WORK TO BE COMPLETED: From the entries below, output the line with "250C31 243 15" and each following line up to and including the line with "252C62 300 68", exactly as written.

Collected data:
§

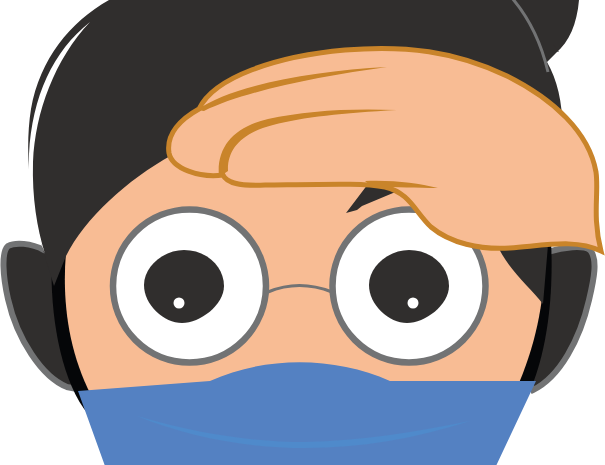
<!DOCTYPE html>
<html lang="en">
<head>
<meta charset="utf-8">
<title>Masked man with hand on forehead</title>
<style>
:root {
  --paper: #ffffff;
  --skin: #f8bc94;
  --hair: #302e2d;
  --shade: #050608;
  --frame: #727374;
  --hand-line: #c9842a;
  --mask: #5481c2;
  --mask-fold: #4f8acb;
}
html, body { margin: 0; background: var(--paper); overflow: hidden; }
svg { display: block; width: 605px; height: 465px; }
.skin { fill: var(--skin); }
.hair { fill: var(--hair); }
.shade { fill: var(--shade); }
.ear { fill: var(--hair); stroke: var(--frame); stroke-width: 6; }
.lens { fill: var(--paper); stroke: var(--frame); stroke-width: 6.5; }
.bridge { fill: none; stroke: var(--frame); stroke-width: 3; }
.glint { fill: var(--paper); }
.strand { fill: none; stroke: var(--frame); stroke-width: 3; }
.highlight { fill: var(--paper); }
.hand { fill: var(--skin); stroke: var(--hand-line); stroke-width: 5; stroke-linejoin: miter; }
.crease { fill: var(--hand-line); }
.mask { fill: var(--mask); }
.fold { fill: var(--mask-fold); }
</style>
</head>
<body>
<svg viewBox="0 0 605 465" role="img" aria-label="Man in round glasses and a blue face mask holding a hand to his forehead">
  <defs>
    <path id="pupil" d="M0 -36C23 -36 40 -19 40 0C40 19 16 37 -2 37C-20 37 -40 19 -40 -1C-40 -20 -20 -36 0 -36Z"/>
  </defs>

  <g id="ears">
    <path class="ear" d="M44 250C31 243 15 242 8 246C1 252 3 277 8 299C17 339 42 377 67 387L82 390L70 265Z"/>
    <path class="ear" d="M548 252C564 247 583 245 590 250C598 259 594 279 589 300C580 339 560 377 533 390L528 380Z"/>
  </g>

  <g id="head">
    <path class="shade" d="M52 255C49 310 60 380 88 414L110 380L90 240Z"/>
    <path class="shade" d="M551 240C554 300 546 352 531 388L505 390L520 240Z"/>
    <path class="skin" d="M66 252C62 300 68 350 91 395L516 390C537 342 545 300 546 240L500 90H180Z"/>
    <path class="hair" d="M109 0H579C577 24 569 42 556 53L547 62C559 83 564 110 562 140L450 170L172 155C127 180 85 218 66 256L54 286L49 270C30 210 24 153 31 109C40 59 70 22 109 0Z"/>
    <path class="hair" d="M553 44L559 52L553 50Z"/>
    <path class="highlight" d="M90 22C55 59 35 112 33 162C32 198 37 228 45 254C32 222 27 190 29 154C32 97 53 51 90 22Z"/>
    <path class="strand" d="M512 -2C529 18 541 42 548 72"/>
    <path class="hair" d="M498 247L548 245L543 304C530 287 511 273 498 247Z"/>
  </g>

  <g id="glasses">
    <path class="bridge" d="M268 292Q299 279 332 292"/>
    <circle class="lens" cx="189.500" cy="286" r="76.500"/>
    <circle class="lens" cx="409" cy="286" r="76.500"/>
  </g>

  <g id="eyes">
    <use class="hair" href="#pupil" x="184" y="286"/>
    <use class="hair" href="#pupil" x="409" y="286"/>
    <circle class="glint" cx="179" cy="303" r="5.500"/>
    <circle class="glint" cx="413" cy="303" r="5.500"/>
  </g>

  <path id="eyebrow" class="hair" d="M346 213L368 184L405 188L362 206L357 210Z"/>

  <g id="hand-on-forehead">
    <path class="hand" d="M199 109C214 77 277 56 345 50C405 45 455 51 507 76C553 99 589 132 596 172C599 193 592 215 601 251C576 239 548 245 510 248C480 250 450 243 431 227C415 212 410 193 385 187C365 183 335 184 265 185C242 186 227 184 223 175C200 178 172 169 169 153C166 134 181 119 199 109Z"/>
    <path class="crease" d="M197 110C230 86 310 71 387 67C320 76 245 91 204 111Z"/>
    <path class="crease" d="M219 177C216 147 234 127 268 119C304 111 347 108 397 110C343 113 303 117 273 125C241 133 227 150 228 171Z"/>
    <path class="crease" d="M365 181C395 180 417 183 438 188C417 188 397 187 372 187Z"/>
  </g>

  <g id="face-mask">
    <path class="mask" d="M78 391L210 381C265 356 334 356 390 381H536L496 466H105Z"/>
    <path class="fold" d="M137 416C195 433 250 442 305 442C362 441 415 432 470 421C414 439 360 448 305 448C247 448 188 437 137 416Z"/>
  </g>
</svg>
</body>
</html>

§

WRITTEN SOLUTION:
    <path class="ear" d="M44 250C31 243 15 242 8 246C1 252 3 277 8 299C17 339 42 377 67 387L82 390L70 265Z"/>
    <path class="ear" d="M548 252C564 247 583 245 590 250C598 259 594 279 589 300C580 339 560 377 533 390L528 380Z"/>
  </g>

  <g id="head">
    <path class="shade" d="M52 255C49 310 60 380 88 414L110 380L90 240Z"/>
    <path class="shade" d="M551 240C554 300 546 352 531 388L505 390L520 240Z"/>
    <path class="skin" d="M66 252C62 300 68 350 91 395L516 390C537 342 545 300 546 240L500 90H180Z"/>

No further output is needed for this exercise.